As lockdown restrictions begin to be lifted, and we slowly aim to return to ‘normality’, questions are beginning to be asked about just what that normality should be. For never in recent history has a crisis so blatantly highlighted the inequalities in our society. And it’s not just those on the left that think so. Veteran right-wing journalist Max Hastings, recently wrote a piece in which he said the coronavirus pandemic unleashed a demand for ‘social, political and economic reform unprecedented in our memories’. Even the former governor of the Bank of England, Mark Carney, recently admitted that when this is over, it would be ‘reasonable’ for people to ‘demand improvements’ in the quality of social provision and healthcare.
The reality is that Covid-19 has turned capitalists into socialists overnight, whether they like it or not. We’ve kept hearing about governments making the choice between people and the economy. But people are the economy. Fundamentally, we need a change in priorities. The danger is that we return to a status quo from which another crisis will be born: this pandemic is not over yet, the threat of another one in future is real, and we need to have the social measures in place to enable us to deal with the fallout. Britain only has to compare itself statistically with other nations to realize that, along with the US, it has suffered particularly badly so far from this disease, and we have to ask why. An under-funded healthcare system, together with a 20% poverty rate surely plays a role.
In the midst of this ‘war’, with unemployment set to skyrocket, and families struggling to pay the rent and feed their children, Jeremy Corbyn’s agenda at the last election looks appealing. The renationalisation of key industries, a ‘living’ wage, a massive social housing programme, and immediate pay rise for public sector workers; somehow it doesn’t seem so ‘radical’ after all. The latest figures show that people living in poorer areas in Britain are twice as likely to succumb to coronavirus. What is the government doing about it? Not much. One of the Tory pledges in their 2019 election manifesto was to add five years on to life expectancy by 2035. But that’s a tall order and would mean a significant change in policies – not just in the short term for dealing with the Covid-19 pandemic – but in the long term. We may be the world’s fifth largest economy but Britain is currently ranked 29th in the global life expectancy index, behind a host of European countries.

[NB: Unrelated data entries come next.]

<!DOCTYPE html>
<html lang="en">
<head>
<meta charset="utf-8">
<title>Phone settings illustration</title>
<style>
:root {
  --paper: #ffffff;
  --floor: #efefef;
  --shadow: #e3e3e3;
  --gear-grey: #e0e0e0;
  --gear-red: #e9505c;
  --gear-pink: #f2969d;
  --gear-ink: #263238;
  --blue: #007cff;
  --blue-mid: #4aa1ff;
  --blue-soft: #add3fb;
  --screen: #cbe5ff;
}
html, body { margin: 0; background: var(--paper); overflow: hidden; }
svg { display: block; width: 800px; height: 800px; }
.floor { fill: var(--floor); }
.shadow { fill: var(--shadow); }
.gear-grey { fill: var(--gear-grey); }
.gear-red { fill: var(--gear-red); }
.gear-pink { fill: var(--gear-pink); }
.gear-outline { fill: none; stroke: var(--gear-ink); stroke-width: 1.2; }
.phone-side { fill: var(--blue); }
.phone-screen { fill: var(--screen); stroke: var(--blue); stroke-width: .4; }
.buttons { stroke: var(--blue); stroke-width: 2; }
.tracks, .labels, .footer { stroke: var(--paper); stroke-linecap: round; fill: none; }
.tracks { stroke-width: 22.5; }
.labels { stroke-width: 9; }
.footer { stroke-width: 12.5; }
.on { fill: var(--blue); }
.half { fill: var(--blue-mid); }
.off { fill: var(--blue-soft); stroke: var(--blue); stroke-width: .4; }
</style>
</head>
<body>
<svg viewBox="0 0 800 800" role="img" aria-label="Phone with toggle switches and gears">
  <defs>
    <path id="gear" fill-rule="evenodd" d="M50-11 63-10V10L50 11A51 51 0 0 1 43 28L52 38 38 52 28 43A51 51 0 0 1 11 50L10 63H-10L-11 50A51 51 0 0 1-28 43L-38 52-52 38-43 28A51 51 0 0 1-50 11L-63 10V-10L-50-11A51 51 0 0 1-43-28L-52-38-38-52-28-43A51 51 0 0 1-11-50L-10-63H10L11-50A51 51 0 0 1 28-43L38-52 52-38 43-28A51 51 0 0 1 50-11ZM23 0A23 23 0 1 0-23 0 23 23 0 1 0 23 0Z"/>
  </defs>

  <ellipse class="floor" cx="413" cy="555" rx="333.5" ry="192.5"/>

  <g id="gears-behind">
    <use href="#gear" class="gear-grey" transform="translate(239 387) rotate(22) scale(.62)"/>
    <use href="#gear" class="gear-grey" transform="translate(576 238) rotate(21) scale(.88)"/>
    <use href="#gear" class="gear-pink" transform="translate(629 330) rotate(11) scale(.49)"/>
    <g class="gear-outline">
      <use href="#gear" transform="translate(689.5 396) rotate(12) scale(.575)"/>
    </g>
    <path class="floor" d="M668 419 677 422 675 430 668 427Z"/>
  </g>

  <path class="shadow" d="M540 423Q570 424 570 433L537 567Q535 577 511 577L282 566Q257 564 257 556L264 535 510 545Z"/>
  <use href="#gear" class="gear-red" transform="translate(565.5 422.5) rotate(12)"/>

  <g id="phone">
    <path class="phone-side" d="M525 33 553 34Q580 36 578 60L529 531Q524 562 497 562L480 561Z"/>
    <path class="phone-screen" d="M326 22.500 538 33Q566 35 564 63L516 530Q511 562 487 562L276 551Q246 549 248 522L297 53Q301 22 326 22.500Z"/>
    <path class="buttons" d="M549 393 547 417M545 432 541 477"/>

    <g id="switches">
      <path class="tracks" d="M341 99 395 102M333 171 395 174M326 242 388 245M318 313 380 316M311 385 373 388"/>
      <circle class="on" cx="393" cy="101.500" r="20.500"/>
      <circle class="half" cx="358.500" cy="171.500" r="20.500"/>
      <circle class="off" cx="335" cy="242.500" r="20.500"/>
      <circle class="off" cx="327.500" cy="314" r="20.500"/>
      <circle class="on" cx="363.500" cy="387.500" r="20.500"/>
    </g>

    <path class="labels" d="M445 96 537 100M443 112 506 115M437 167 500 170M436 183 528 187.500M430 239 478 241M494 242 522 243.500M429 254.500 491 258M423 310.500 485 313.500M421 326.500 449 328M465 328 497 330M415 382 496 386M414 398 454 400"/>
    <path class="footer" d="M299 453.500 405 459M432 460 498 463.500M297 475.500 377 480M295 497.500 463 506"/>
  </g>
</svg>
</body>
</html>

The question is, what kind of post-Covid-19 future do we want? Already comparisons are being made with the aftermath of the Depression and the Second World War. After the Depression, President Roosevelt stated that ‘heedless self-interest is…bad economics’ and that ‘freedom from want’ must be a key factor in policy-making. As for the UK, war-time leader Winston Churchill’s Conservative party was rejected in the 1945 election in favour of Labour, whose manifesto brandished the slogan ‘The Labour party is a Socialist party and proud of it’. The policies on which the party won were radical: nationalisation of the Bank of England, the coal and energy industries, public transport, and iron and steel. During the war, inequality was laid bare much in the same way as it has been during this current pandemic, and we saw the 1942 Beveridge report published, which laid the foundation for the welfare state – the cornerstone of British society as we know it today.
‘Goodbye globalisation’ read the front cover of this week’s Economist. It argues that globalisation was already on the rocks after the 2008 financial crash and Trump’s war with China; Covid-19 has been the final nail in the coffin. It predicts that global trade faces a troubling time ahead as governments, forced to underwrite national firms, will continue to favour them moving forward. But this can only be welcomed. Firstly, global trade generally means rich countries exploiting cheap workers abroad. Aside from welfare, a return to ‘normality’ would be disastrous for the planet. Satellite images have shown the remarkable changes which have taken place in our atmosphere across the globe as lockdowns were imposed on an international scale. Carbon dioxide emissions are set to have fallen this year by 8%, but this would have to occur every year for a decade in order to limit global warming to less than 1.5C above pre-industrial temperatures.
Obviously, repeated and prolonged lockdown is not a solution, but some serious attempt must be made to address climate change before it’s too late. The coronavirus pandemic illustrates just how mother nature can floor us before we know it. She can’t be underestimated. Indeed there has been something wonderful about the way nature has been able to reclaim its territory in this short time, with social media packed with viral videos of wild animals roaming the empty streets of our metropolises without a care in the world. It could be imagination, but somehow even the trees and bushes seem more green and luscious at this time.
So while governments take their first steps back towards ‘normality’, it’s vital that, as a race, we don’t. This is a pivotal moment in our history, when the world is on pause, that we can think about what kind of future we want for our grandchildren, instead of being completely at the mercy of business, blindly bashing on, maximizing profit at whatever the cost. As William Beveridge proclaimed back in 1942 “A revolutionary moment in the world’s history is a time for revolutions, not for patching.’
The statements, views and opinions expressed in this column are solely those of the author and do not necessarily represent those of The Duran.